Saved data entries
▬▬▬

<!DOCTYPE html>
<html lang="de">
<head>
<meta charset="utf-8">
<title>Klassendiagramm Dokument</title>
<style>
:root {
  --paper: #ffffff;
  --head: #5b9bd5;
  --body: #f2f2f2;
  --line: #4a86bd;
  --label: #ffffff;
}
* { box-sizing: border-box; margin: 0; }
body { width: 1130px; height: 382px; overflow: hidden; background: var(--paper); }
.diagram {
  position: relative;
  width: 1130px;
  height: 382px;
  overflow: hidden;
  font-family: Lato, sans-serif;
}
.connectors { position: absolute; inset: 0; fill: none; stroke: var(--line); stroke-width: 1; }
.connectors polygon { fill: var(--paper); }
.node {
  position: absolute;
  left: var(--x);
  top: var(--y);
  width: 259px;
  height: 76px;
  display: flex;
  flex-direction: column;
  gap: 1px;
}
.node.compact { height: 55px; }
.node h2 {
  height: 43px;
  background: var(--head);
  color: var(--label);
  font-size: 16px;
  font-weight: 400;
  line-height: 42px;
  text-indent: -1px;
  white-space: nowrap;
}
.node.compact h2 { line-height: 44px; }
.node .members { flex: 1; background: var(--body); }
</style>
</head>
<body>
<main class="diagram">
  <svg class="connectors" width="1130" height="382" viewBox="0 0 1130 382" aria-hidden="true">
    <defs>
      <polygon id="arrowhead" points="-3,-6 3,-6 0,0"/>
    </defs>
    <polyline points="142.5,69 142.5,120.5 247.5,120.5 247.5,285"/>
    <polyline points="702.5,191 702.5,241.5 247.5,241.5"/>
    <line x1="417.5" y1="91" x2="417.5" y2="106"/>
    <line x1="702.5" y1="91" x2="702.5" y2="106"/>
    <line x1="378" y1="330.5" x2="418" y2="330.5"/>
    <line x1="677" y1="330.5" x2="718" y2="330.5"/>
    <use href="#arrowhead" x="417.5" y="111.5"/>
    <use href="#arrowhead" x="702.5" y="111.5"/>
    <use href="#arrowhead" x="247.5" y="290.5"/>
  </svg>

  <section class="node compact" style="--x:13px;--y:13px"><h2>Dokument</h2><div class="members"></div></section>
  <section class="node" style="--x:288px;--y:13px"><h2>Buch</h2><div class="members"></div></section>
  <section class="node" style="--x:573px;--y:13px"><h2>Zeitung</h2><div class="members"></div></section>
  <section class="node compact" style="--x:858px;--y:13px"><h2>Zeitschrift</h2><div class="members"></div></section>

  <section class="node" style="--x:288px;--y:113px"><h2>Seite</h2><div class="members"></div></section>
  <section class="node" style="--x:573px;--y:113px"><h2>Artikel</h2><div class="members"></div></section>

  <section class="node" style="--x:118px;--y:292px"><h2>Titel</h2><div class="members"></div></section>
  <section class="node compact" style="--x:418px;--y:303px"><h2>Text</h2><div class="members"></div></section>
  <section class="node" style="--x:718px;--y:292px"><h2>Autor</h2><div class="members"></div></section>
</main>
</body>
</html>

▬▬▬

WHAT YOU NEED TO DO -> The exercise is to copy out every line above that has the word "height" in it.

TASK SOLUTION ->
body { width: 1130px; height: 382px; overflow: hidden; background: var(--paper); }
  height: 382px;
  height: 76px;
.node.compact { height: 55px; }
  height: 43px;
  line-height: 42px;
.node.compact h2 { line-height: 44px; }
  <svg class="connectors" width="1130" height="382" viewBox="0 0 1130 382" aria-hidden="true">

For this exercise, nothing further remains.